A lot of criticism has come the way of Romney's handlers, but they seem to be doing just the right thing, that is, letting Romney be Romney. The rough edges are an advantage, not a liability. They convey the sense that Romney reaches out to his listeners, and is speaking with them, not at them. He comes across as a man who is not full of himself, but full of his audience.

Many of my conservative friends viewed Romney as a lesser evil and bemoaned the inability of the Republican Party to find a Gringrich/Santorum/Bachmann sort of standard bearer. But Romney well may be what the country needs right now. We are a country (as the former Massachusetts governor noted this morning) whose students rank in the bottom quartile of math and science achievement internationally; half of our babies born to women between 20 and 30 have unmarried parents; we have a hangover from the collapse of the Internet bubble and the housing market and have become more risk-averse. We could use a president who will help us to believe in ourselves, because he believes in us. And Romney suits the bill, better than any of us predicted.

Obama has taught the public that the government won't fix the economy. The alternative is for the people to fix the economy. This election comes down to whether people will vote to lock in dependency -- with transfer payments running to a fifth of all personal income, dependency has a bigger constituency than ever it did in the past -- or for a chance to work their way out of the hole.

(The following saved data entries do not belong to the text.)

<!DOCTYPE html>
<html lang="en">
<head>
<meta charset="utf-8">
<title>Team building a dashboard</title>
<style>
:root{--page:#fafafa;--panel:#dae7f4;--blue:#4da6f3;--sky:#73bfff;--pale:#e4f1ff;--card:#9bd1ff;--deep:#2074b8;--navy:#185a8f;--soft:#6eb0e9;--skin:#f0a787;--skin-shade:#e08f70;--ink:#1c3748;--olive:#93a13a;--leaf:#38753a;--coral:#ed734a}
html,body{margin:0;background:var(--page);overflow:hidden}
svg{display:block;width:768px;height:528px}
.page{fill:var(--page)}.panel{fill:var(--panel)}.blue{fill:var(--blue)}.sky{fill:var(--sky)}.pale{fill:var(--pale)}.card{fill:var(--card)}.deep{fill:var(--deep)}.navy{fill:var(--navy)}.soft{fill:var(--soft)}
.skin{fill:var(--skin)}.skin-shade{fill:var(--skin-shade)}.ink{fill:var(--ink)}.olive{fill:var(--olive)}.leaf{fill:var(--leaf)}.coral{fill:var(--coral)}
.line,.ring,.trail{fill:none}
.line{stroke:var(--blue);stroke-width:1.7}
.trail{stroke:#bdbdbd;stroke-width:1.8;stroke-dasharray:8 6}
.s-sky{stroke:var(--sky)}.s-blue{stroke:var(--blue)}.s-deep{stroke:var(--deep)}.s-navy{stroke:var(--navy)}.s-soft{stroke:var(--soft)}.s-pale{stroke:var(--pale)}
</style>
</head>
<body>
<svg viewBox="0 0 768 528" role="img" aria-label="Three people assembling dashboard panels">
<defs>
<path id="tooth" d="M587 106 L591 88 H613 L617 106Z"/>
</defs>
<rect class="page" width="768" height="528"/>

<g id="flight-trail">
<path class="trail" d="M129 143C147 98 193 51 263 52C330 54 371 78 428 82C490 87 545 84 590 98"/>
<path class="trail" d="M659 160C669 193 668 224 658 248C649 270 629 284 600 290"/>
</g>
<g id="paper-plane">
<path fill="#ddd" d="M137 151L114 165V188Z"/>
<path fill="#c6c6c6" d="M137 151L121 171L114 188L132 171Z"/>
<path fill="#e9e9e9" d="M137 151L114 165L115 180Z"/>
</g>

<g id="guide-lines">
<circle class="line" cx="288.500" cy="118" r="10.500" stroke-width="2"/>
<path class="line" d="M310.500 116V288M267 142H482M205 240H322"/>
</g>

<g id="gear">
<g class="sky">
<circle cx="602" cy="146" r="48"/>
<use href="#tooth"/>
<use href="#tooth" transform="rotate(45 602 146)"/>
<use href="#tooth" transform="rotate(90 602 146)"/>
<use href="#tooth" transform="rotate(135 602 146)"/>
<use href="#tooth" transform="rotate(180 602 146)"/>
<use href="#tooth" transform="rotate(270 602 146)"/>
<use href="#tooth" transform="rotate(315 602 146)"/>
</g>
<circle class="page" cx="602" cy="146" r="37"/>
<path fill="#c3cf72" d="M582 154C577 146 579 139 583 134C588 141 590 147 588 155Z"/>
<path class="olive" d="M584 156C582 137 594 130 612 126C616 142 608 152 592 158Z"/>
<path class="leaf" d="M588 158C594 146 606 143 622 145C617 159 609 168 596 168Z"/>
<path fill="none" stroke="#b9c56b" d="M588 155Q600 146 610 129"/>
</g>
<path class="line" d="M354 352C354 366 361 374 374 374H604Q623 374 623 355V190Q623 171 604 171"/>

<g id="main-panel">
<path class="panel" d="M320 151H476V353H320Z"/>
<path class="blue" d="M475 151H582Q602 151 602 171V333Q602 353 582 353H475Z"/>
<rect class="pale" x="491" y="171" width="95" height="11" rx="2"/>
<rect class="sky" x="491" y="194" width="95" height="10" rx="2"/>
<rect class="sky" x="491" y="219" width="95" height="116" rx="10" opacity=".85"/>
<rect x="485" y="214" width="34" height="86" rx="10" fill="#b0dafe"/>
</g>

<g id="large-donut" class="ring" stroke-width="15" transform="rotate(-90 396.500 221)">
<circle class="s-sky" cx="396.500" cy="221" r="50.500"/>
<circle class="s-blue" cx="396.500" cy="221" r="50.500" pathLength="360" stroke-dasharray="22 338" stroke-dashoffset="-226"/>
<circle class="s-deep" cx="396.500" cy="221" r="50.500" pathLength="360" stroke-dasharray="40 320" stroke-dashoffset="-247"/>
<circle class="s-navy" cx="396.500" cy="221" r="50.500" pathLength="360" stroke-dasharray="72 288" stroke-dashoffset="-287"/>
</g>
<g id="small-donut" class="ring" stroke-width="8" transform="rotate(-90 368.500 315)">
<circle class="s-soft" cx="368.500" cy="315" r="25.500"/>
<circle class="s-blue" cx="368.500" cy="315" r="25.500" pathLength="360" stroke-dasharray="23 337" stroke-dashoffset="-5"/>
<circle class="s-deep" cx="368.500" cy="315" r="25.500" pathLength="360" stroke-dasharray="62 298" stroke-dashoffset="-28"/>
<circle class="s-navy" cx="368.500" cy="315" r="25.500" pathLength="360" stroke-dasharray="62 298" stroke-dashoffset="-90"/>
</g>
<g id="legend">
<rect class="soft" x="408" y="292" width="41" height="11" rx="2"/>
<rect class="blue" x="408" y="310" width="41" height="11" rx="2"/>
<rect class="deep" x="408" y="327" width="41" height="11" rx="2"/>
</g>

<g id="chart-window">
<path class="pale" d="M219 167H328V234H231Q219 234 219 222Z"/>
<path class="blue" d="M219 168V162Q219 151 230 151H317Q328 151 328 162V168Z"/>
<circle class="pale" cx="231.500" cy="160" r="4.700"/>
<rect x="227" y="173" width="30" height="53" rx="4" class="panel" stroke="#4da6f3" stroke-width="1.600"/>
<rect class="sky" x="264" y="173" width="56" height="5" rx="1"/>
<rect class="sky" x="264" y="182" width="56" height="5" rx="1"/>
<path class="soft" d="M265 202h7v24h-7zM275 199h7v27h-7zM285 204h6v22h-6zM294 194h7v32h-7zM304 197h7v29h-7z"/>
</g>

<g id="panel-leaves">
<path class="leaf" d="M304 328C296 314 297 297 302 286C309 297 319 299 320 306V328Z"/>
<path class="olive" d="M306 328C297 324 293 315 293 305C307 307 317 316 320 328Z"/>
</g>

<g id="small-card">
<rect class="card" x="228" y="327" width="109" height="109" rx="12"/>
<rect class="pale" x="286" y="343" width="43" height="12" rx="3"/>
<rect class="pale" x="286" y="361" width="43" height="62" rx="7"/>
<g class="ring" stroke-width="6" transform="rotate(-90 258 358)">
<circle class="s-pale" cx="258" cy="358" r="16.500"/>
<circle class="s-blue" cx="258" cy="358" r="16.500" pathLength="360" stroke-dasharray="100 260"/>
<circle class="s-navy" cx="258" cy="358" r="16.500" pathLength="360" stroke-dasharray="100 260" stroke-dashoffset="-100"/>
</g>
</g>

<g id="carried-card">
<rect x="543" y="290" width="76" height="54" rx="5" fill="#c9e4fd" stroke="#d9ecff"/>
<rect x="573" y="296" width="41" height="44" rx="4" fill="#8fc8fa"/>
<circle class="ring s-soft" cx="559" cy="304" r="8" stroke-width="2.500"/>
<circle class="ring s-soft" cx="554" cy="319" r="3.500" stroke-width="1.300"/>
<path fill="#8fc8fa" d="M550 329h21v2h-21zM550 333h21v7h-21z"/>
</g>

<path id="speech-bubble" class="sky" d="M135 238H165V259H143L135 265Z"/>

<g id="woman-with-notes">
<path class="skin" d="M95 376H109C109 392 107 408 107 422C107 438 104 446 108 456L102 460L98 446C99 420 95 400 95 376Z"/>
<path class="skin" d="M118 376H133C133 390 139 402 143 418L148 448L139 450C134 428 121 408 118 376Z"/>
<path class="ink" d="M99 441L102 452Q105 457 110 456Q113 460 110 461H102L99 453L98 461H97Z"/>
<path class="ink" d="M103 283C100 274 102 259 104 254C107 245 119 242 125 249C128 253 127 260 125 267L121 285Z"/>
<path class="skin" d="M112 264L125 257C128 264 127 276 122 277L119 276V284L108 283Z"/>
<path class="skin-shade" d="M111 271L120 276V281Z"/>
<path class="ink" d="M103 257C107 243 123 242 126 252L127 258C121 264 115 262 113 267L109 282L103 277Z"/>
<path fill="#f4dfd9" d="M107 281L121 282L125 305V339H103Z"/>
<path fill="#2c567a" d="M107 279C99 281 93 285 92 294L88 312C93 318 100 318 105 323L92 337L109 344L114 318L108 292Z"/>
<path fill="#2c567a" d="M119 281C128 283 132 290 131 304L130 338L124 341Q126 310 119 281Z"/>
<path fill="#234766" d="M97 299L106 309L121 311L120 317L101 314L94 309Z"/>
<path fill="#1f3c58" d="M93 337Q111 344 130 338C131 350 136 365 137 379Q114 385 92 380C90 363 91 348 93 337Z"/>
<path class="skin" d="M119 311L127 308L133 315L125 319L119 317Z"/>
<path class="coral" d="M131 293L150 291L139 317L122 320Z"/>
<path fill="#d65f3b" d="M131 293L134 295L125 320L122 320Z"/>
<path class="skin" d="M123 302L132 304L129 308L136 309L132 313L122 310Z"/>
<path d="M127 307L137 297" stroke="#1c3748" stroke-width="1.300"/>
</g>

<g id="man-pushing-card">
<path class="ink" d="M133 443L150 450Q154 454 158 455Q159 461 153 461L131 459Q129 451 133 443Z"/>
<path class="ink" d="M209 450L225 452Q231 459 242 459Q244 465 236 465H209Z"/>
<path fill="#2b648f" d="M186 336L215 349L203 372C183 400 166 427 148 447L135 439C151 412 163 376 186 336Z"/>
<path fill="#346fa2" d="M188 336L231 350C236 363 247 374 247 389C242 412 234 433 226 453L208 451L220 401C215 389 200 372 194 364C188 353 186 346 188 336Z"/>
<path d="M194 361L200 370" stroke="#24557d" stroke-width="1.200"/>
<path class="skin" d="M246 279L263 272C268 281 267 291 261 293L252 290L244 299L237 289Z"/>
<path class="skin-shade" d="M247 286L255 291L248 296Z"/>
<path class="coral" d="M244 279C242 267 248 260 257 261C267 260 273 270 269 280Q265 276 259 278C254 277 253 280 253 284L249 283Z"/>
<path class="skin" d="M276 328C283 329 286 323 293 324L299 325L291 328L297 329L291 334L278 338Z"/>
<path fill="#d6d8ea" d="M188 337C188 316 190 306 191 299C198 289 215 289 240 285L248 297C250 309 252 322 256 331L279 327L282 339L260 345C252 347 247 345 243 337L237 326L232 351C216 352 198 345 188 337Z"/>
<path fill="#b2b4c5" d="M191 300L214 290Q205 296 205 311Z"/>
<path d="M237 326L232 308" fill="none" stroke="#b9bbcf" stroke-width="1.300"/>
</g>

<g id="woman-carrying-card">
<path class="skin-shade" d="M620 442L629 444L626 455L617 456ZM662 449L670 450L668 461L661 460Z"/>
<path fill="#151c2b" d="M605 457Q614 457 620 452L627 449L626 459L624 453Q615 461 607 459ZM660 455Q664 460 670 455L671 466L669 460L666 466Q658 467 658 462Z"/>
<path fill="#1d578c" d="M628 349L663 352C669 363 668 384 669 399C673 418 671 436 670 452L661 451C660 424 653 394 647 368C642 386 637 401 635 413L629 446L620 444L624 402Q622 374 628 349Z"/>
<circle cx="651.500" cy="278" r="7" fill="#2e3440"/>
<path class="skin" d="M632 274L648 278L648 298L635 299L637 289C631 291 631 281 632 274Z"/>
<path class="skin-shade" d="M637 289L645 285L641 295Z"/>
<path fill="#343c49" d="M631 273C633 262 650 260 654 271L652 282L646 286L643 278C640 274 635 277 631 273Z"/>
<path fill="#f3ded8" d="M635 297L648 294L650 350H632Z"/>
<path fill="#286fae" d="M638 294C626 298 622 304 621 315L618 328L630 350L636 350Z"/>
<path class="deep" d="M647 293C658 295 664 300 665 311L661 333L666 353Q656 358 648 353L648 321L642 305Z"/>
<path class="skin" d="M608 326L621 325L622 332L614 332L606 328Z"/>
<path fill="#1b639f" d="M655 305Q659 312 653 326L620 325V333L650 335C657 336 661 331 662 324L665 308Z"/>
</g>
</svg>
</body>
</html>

Confidence is contagious, and Romney's message, in style as much as substance, will tilt the balance towards the latter, better alternative.

(Also read "At Least Romney Won't Peak Too Soon" at the Tatler.)